[Source records]
★ ★ ★ ★ ★
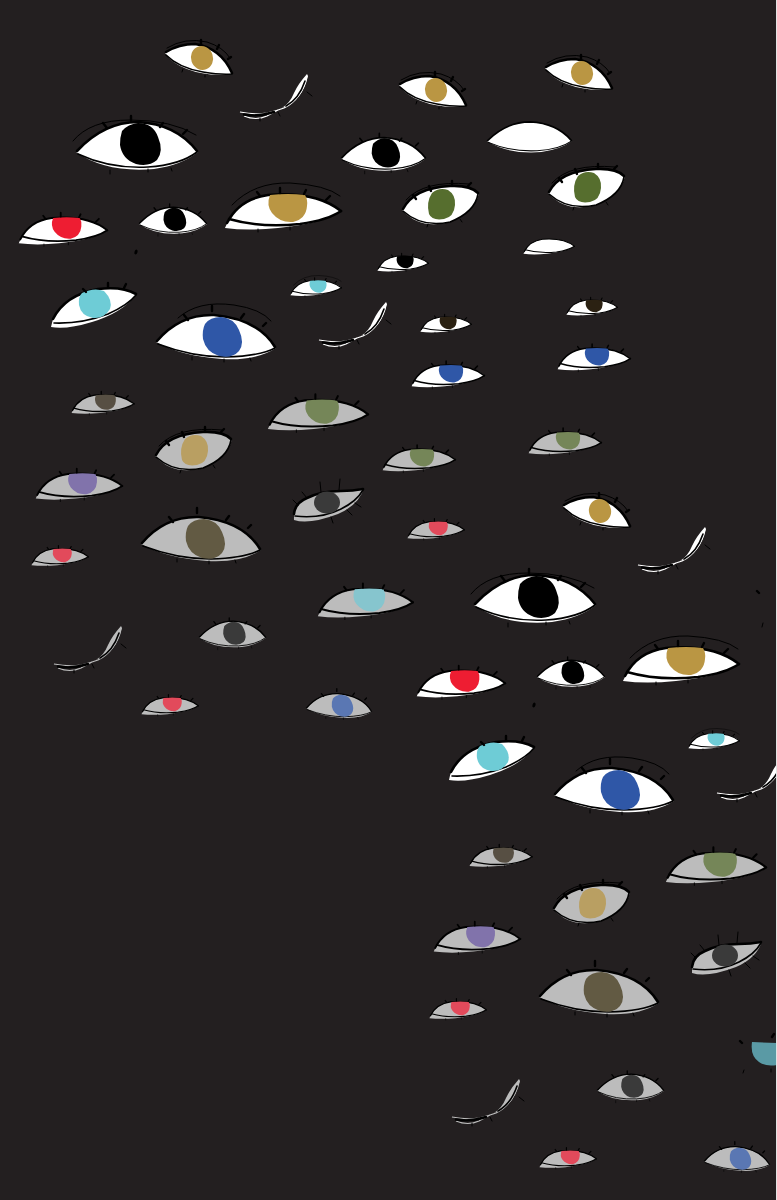
<!DOCTYPE html>
<html lang="en">
<head>
<meta charset="utf-8">
<title>Eyes in the dark</title>
<style>
:root {
  --night: #231f20; --ink: #000; --white: #fff; --iris: #000; --iris-shift: 0px;
  --gold: #ba9643; --red: #ee1d32; --green: #566e2e; --cyan: #6eccd6; --blue: #2f57a7; --umber: #2b2112;
}
html, body { margin: 0; height: 100%; overflow: hidden; background: var(--night); }
svg { display: block; width: 777px; height: 1200px; }
.ball { fill: var(--white); }
.iris { fill: var(--iris); }
.shifting { transform: translate(var(--iris-shift), 0px); }
.lid, .crease, .fold, .lash { fill: none; stroke: var(--ink); stroke-linecap: round; }
.lid { stroke-width: 2.6; }
.crease { stroke-width: 1; }
.fold { stroke-width: 1.6; }
.heavy { stroke-width: 2.4; }
.lash { stroke-width: 2.4; }
.fine { stroke-width: 1; }
.rim { fill: none; stroke: var(--white); stroke-width: 1.2; }
.gold { --iris: var(--gold); }
.red { --iris: var(--red); }
.green { --iris: var(--green); }
.cyan { --iris: var(--cyan); }
.blue { --iris: var(--blue); }
.umber { --iris: var(--umber); }
.dim { --white: #bcbcbc; --iris: #3a3a3a; }
.dim .gold { --iris: #b99f62; }
.dim .red { --iris: #e24a5b; }
.dim .green { --iris: #758658; }
.dim .cyan { --iris: #86c5ce; }
.dim .blue { --iris: #5a77b3; }
.dim .umber { --iris: #574f43; }
.dim .olive { --iris: #625a43; --iris-shift: -2px; }
.dim .violet { --iris: #8173ab; }
</style>
</head>
<body>
<svg viewBox="0 0 777 1200" role="img" aria-label="Many drawn eyes of different colours scattered over a dark background">
  <defs>
    <!-- round open eye, 122 wide -->
    <g id="round-ball">
      <path class="ball" d="M0 33Q28 3 62 3Q100 5 122 33Q106 46 78 50Q30 54 0 33Z"/>
      <path class="fold" d="M2 35Q34 50 72 48Q104 46 121 33"/>
      <path class="lid" d="M1 32Q28 3 62 3Q100 5 121 32"/>
    </g>
    <g id="round">
      <use href="#round-ball"/>
      <path class="iris" d="M46 12Q52 5 62 4Q77 4 82 18Q88 32 81 41Q73 48 60 45Q46 40 44 26Q44 18 46 12Z"/>
      <path class="lash" d="M55-3V2M27 4L31 9M84 8L87 4M107 15L111 11"/>
      <path class="lash fine" d="M34 51V55M72 50V53M95 49L96 52"/>
    </g>
    <path id="round-crease" class="crease" d="M-3 22Q14 1 54 1Q96 1 120 16"/>

    <!-- round eye tipping right, 120 wide -->
    <g id="sloped">
      <path class="ball" d="M0 30Q24 2 58 3Q102 7 120 36Q100 49 66 47Q25 44 0 30Z"/>
      <path class="fold" d="M2 32Q36 45 70 45Q104 44 119 36"/>
      <path class="lid" d="M1 29Q24 2 58 3Q102 7 119 35"/>
      <path class="iris shifting" d="M49 12Q54 5 65 5Q78 6 83 18Q89 31 83 39Q76 47 63 44Q50 40 47 27Q46 18 49 12Z"/>
      <path class="lash" d="M56-6V-1M28 3L32 8M85 6L88 2M107 14L110 11"/>
      <path class="lash fine" d="M36 45V48M68 47V50M94 46L95 49"/>
    </g>
    <path id="sloped-crease" class="crease" d="M22 6Q42-12 78-7Q105-3 115 9"/>

    <!-- low, flat eye, 118 wide -->
    <g id="flat-ball">
      <path class="ball" d="M1 37Q12 9 44 4Q92 0 118 20Q96 33 54 37Q24 40 1 37Z"/>
      <path class="fold heavy" d="M5 28Q36 37 76 33Q104 29 117 20"/>
      <path class="lid" d="M3 32Q15 8 44 4Q92 0 117 20"/>
    </g>
    <g id="flat">
      <use href="#flat-ball"/>
      <path class="iris" d="M46 4Q42 14 48 22Q56 32 69 31Q82 28 83 15Q84 9 81 4Q64 2 46 4Z"/>
      <path class="lash" d="M56-3V2M33 1L36 5M80 3L82-1M102 9L106 5"/>
      <path class="lash fine" d="M34 38V41M66 36V39"/>
    </g>
    <path id="flat-crease" class="crease" d="M8 14Q30-9 66-8Q102-6 116 5"/>

    <!-- rising almond, 78 wide -->
    <g id="almond">
      <path class="ball" d="M0 26Q12 4 48 2Q68 1 77 9Q73 28 48 38Q18 46 0 26Z"/>
      <path class="fold" d="M1 27Q20 44 48 38Q73 28 76 10"/>
      <path class="lid" d="M1 25Q12 4 48 2Q68 1 76 9"/>
      <path class="crease" d="M4 16Q22-4 67 0"/>
      <path class="iris" d="M30 9Q37 3 46 6Q54 11 53 21Q52 33 42 35Q30 37 27 30Q24 18 30 9Z"/>
      <path class="lash" d="M50-3V1M27 2L29 7M11 11L14 15M66 2L69-1"/>
      <path class="lash fine" d="M26 40L25 43M58 35L60 38"/>
    </g>

    <!-- leaf eye, 87 wide -->
    <g id="leaf">
      <path class="ball" d="M1 40Q6 10 48 2Q72-1 87 7Q72 26 42 35Q16 43 1 40Z"/>
      <path class="fold" d="M4 36Q32 37 58 27Q78 18 86 8"/>
      <path class="lid" d="M3 32Q15 8 48 2Q72-1 86 7"/>
      <path class="iris" d="M32 6Q44 0 54 4Q63 13 60 22Q54 32 43 31Q31 29 29 18Q28 10 32 6Z"/>
      <path class="lash" d="M58-4V0M33 2L36 5M74 1L76-3"/>
    </g>

    <!-- leaf eye with long lashes, 71 wide -->
    <g id="lashed">
      <path class="ball" d="M1 33Q0 18 14 11Q28 4 48 4Q60 4 71 1Q66 18 45 27Q16 38 1 33Z"/>
      <path class="fold" d="M2 29Q28 32 48 22Q64 14 70 3"/>
      <path class="lid" d="M1 27Q2 16 14 11Q28 4 48 4Q60 4 70 2"/>
      <ellipse class="iris" cx="34" cy="15.500" rx="13" ry="11"/>
      <path class="lash fine" d="M28 5L27-5M46 3L47-8M14 11L9 5M5 18L0 13M38 30L40 36M54 23L59 28M62 16L68 20"/>
    </g>

    <!-- falling eye, 68 wide -->
    <g id="falling">
      <path class="ball" d="M0 13Q14 4 30 4Q56 8 68 34Q42 37 22 29Q6 23 0 13Z"/>
      <path class="fold" d="M1 15Q14 28 38 32Q56 35 67 34"/>
      <path class="lid" d="M1 12Q14 4 30 4Q56 8 67 33"/>
      <path class="crease" d="M2 8Q20-3 42 2Q58 7 65 18"/>
      <ellipse class="iris" cx="37" cy="18" rx="11" ry="12" transform="rotate(-20 37 18)"/>
      <path class="lash" d="M36 0V4M52 9L54 5M63 19L66 17"/>
      <path class="lash fine" d="M18 29L17 32M40 35V37"/>
    </g>

    <!-- closed eye, 69 wide -->
    <g id="closed">
      <path class="ball" d="M68 0Q59 10 55 19Q51 29 43 34Q64 26 69 2Z"/>
      <path class="rim" d="M1 38Q16 41 28 39Q37 37 45 34Q63 25 68 2M5 42Q17 47 28 42L39 36"/>
      <path class="fold heavy" d="M5 40.500Q20 43 35 38"/>
      <path class="fold" d="M66 7Q60 25 47 32"/>
      <path class="lash fine" d="M68 18L73 22M21 44V47M39 38L41 42"/>
    </g>

    <!-- the group that appears twice -->
    <g id="flock">
      <g id="flock-bright">
        <use class="gold" href="#falling" x="165" y="40"/>
        <use href="#closed" x="239" y="74"/>
        <g transform="translate(76 119)"><use href="#round"/><use href="#round-crease"/></g>
        <use class="red" href="#flat" transform="translate(18 215) scale(.763)"/>
        <use href="#round" transform="translate(139 205.500) scale(.557)"/>
        <g class="gold" transform="translate(224 191)"><use href="#flat"/><use href="#flat-crease"/></g>
        <ellipse cx="136" cy="252" rx="1.500" ry="2.500" transform="rotate(20 136 252)"/>
        <use class="cyan" href="#leaf" x="50" y="287"/>
        <g class="cyan" transform="translate(290 279) scale(.44)"><use href="#flat"/><use href="#flat-crease"/></g>
        <g class="blue" transform="translate(156 312)"><use href="#sloped"/><use href="#sloped-crease"/></g>
        <use href="#closed" x="318" y="302"/>
      </g>
      <g id="flock-dim" class="dim">
        <use class="umber" href="#flat" transform="translate(71 393) scale(.54)"/>
        <use class="green" href="#flat" transform="translate(267 397) scale(.864)"/>
        <use class="gold" href="#almond" x="155" y="430"/>
        <use class="violet" href="#flat" transform="translate(35 471) scale(.746)"/>
        <use href="#lashed" x="293" y="487"/>
        <use class="olive" href="#sloped" x="141" y="514"/>
        <use class="red" href="#flat" transform="translate(31 547) scale(.49)"/>
        <use href="#round" transform="translate(199 619.500) scale(.55)"/>
        <use href="#closed" x="53" y="626"/>
        <use class="red" href="#flat" transform="translate(141 696) scale(.49)"/>
        <use class="blue" href="#sloped" transform="translate(306 692) scale(.55)"/>
      </g>
    </g>
  </defs>

  <rect id="background" width="777" height="1200" fill="var(--night)"/>

  <use href="#flock"/>
  <use href="#flock" x="398" y="453"/>

  <g id="upper-right-eyes">
    <use class="gold" href="#falling" x="399" y="72"/>
    <use class="gold" href="#falling" x="545" y="55"/>
    <use href="#round" transform="translate(341 135.500) scale(.697)"/>
    <use href="#round-ball" transform="translate(487 120) scale(.697 .64)"/>
    <use class="green" href="#almond" x="402" y="184"/>
    <use class="green" href="#almond" x="548" y="167"/>
    <use href="#flat" transform="translate(377 254.500) scale(.44)"/>
    <use href="#flat-ball" transform="translate(523 237.500) scale(.44)"/>
    <use class="umber" href="#flat" transform="translate(420 315.500) scale(.44)"/>
    <use class="umber" href="#flat" transform="translate(566 298.500) scale(.44)"/>
    <use class="blue" href="#flat" transform="translate(411 363) scale(.627)"/>
    <use class="blue" href="#flat" transform="translate(557 346) scale(.627)"/>
  </g>

  <g id="middle-dim-eyes" class="dim">
    <use class="green" href="#flat" transform="translate(382 447) scale(.627)"/>
    <use class="green" href="#flat" transform="translate(528 430) scale(.627)"/>
    <use class="red" href="#flat" transform="translate(407 520) scale(.49)"/>
    <use class="cyan" href="#flat" transform="translate(317 586) scale(.82)"/>
  </g>

  <g id="right-edge">
    <path class="lash" d="M757 591L759 593M740 1041L742 1043M772 1037L774 1034"/>
    <path class="lash fine" d="M763 623L762 627M744 1070L743 1073M771 1069V1072"/>
    <path fill="#5a9aa5" d="M752 1042Q750 1056 759 1062Q766 1067 777 1065V1043Z"/>
    <rect x="776" width="1" height="1200" fill="#e4e4e4"/>
  </g>
</svg>
</body>
</html>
★ ★ ★ ★ ★
:: About this exercise ::
From the first line of the entries above down to the line holding "block; width: 777px;", quote each line exactly and nothing else, skipping pictures.

:: Response area ::
<!DOCTYPE html>
<html lang="en">
<head>
<meta charset="utf-8">
<title>Eyes in the dark</title>
<style>
:root {
  --night: #231f20; --ink: #000; --white: #fff; --iris: #000; --iris-shift: 0px;
  --gold: #ba9643; --red: #ee1d32; --green: #566e2e; --cyan: #6eccd6; --blue: #2f57a7; --umber: #2b2112;
}
html, body { margin: 0; height: 100%; overflow: hidden; background: var(--night); }
svg { display: block; width: 777px; height: 1200px; }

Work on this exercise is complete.